• _Exercise directions_:
Below are records. Find each line in them that holds the word "floorY" and copy it.

:::::

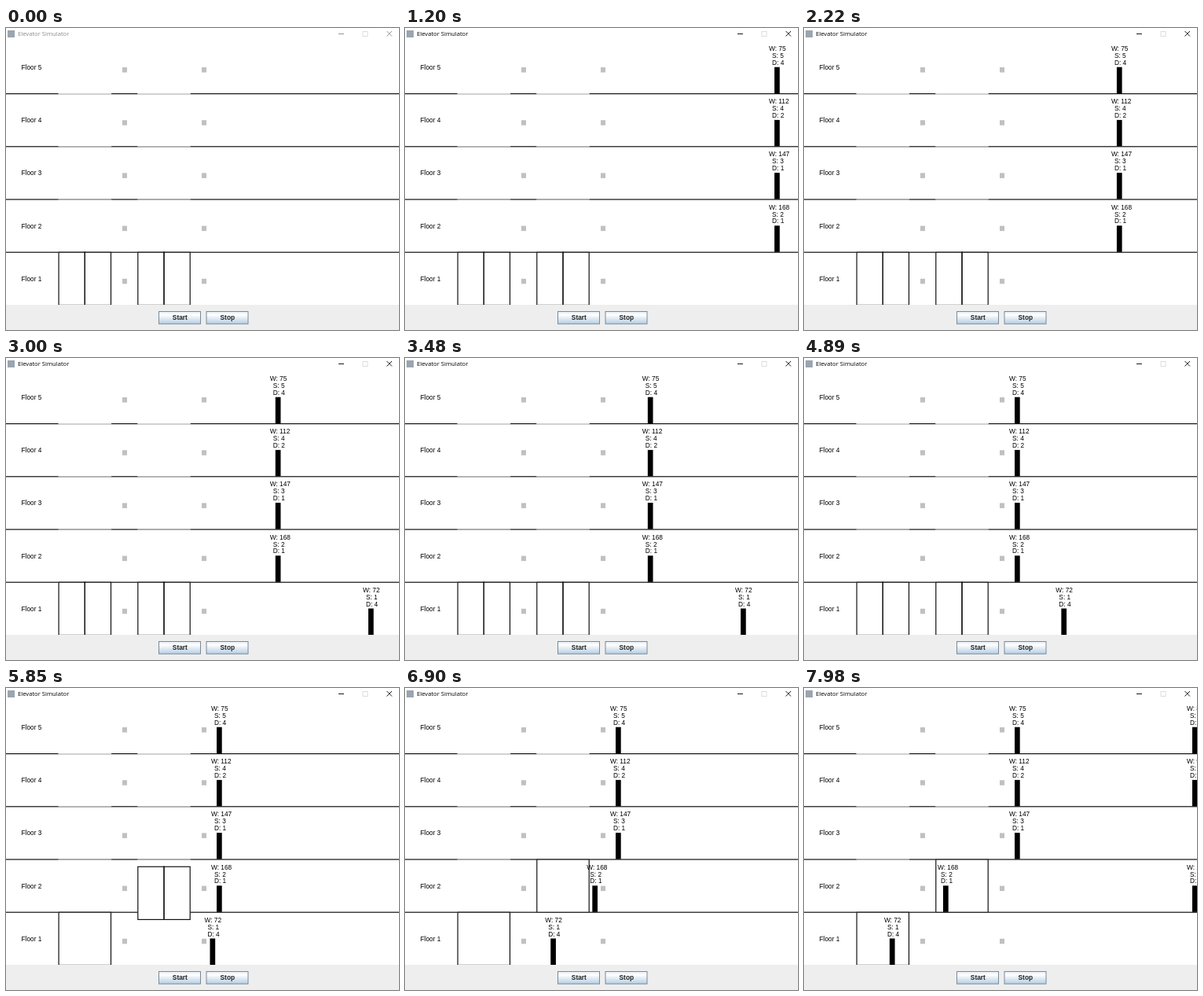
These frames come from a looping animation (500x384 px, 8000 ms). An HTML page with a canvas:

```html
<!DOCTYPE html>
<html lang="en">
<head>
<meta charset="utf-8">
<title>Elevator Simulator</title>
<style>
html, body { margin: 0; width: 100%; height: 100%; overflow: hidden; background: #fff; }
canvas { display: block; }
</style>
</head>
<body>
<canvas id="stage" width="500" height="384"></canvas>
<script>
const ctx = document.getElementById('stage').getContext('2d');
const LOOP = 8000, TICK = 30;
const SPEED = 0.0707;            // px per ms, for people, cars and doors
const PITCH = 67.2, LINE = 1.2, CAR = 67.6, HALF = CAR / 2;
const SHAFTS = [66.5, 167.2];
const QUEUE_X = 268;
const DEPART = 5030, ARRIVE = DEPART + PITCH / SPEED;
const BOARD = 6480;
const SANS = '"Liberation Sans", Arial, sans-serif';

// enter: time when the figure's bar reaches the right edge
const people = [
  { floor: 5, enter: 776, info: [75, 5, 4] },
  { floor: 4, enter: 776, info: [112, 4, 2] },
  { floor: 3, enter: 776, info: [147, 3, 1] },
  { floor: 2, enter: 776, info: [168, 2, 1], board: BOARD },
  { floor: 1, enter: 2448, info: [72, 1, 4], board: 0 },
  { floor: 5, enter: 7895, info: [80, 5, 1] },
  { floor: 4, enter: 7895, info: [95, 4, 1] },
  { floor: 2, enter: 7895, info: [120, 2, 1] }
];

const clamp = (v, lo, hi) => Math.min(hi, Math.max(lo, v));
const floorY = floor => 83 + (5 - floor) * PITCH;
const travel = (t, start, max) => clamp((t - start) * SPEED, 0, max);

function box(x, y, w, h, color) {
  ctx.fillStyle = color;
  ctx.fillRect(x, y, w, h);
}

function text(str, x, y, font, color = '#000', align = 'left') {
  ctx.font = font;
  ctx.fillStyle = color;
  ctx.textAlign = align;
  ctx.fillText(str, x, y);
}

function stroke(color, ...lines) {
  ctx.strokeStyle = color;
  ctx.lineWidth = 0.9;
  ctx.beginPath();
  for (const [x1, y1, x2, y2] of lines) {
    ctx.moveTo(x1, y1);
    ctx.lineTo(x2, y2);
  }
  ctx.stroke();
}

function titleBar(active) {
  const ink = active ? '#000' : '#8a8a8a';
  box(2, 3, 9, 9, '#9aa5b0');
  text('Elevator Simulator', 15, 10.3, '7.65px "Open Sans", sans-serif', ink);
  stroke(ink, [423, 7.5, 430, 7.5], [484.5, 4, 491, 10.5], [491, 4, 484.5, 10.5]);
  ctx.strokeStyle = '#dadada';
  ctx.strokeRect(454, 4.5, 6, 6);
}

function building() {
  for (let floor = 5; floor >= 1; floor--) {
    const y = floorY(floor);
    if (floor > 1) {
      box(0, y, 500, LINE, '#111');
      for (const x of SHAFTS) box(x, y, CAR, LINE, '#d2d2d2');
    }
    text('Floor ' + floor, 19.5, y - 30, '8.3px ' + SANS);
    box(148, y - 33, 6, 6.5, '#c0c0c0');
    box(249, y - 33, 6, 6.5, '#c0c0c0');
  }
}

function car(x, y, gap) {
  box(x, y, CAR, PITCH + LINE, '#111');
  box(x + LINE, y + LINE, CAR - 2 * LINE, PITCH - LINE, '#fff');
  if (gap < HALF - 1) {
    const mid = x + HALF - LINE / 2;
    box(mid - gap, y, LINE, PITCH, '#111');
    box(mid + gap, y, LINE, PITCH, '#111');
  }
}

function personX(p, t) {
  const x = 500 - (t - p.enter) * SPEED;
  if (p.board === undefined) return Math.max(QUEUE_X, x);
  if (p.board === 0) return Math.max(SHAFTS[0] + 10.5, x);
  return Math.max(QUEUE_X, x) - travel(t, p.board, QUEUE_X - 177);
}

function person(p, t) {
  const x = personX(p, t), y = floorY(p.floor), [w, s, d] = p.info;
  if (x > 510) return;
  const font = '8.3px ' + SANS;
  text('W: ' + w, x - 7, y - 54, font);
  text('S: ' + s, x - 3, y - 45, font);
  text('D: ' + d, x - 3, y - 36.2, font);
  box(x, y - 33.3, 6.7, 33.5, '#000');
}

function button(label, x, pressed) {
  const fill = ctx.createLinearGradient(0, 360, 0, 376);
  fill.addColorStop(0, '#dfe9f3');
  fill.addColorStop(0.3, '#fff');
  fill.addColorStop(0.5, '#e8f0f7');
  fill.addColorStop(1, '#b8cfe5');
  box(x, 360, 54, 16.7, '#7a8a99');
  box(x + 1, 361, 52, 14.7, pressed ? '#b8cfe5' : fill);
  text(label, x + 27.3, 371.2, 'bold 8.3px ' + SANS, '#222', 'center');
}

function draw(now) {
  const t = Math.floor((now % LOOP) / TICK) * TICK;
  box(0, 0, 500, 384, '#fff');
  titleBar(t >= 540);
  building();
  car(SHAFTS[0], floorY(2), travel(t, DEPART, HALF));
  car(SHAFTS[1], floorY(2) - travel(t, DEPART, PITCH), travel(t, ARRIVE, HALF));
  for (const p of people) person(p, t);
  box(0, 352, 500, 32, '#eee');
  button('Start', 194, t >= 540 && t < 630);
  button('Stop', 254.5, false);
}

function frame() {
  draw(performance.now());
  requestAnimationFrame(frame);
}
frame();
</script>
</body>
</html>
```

:::::

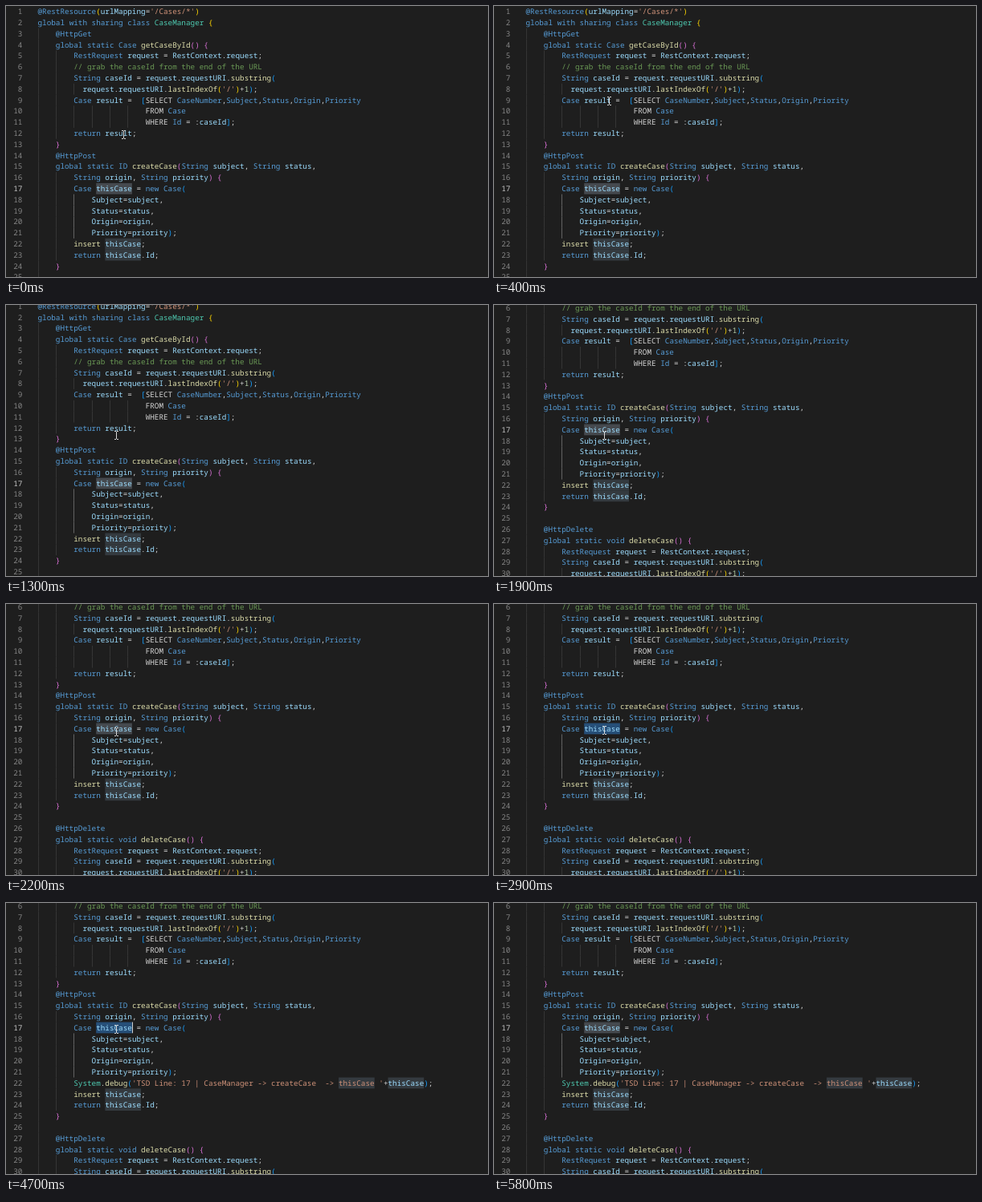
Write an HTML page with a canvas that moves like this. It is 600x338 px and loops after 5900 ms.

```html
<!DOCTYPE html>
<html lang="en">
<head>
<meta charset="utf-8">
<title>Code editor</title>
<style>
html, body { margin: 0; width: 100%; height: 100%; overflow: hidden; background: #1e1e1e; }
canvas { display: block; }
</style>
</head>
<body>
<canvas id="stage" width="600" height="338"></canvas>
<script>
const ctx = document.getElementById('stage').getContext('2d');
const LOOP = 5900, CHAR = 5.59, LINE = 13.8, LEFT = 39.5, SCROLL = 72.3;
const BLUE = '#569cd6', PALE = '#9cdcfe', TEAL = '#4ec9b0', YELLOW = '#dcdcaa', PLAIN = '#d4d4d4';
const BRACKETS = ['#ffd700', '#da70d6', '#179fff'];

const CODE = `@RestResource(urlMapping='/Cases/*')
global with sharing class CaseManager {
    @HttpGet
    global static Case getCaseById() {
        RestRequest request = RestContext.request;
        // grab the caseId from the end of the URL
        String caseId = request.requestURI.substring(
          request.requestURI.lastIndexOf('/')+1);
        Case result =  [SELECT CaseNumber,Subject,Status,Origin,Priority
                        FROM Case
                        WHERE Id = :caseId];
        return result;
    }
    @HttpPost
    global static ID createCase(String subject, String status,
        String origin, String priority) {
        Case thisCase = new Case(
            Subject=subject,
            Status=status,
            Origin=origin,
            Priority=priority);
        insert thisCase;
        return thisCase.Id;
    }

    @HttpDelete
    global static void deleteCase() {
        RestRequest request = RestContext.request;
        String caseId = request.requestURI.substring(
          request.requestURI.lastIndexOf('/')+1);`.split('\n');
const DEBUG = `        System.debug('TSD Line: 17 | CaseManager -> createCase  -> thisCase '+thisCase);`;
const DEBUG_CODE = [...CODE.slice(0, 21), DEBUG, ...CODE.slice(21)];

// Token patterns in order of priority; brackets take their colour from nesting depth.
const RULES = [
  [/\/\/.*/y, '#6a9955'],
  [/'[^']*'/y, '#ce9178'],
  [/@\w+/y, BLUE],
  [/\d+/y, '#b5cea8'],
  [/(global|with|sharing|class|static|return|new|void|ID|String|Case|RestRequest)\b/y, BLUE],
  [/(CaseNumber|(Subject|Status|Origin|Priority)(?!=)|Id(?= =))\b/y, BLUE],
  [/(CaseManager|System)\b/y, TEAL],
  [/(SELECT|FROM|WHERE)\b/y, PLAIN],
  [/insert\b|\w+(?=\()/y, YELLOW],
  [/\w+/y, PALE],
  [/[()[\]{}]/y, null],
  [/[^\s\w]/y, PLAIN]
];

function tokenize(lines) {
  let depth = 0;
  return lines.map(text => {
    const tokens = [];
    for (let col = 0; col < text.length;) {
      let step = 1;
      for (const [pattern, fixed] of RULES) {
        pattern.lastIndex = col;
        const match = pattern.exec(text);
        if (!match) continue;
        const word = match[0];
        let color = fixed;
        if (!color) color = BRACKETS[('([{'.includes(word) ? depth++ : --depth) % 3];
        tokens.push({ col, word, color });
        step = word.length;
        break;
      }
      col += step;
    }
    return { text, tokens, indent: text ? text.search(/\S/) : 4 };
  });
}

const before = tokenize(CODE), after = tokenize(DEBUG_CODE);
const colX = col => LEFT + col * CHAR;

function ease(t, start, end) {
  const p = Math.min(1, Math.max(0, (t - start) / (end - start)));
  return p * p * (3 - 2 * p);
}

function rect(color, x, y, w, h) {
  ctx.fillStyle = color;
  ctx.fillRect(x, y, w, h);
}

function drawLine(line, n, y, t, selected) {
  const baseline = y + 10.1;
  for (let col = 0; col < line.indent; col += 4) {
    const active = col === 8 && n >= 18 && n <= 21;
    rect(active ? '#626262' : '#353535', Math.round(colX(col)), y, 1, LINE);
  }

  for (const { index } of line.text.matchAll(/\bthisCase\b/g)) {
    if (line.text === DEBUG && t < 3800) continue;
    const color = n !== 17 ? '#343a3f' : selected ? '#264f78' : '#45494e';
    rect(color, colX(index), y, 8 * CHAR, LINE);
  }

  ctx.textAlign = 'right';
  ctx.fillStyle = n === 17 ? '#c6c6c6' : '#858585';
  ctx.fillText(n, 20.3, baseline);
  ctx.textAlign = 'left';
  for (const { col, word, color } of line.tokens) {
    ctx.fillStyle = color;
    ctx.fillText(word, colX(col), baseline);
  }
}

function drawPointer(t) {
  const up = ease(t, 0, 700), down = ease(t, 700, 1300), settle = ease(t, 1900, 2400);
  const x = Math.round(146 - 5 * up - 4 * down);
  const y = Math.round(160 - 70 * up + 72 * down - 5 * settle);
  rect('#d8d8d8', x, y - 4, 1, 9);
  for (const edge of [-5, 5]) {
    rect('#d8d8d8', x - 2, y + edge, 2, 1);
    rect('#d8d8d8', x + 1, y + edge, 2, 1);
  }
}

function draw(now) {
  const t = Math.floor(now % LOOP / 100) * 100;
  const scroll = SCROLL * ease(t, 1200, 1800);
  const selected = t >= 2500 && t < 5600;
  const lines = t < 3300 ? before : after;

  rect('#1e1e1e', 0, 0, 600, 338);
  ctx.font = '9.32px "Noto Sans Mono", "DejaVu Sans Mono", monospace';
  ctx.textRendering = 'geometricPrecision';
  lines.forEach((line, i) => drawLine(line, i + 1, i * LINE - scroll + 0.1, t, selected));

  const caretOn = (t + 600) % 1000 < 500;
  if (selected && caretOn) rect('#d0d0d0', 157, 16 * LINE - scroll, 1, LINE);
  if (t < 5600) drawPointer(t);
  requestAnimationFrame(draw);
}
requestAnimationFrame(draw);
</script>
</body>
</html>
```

:::::

• _Exercise result_:
const floorY = floor => 83 + (5 - floor) * PITCH;
    const y = floorY(floor);
  const x = personX(p, t), y = floorY(p.floor), [w, s, d] = p.info;
  car(SHAFTS[0], floorY(2), travel(t, DEPART, HALF));
  car(SHAFTS[1], floorY(2) - travel(t, DEPART, PITCH), travel(t, ARRIVE, HALF));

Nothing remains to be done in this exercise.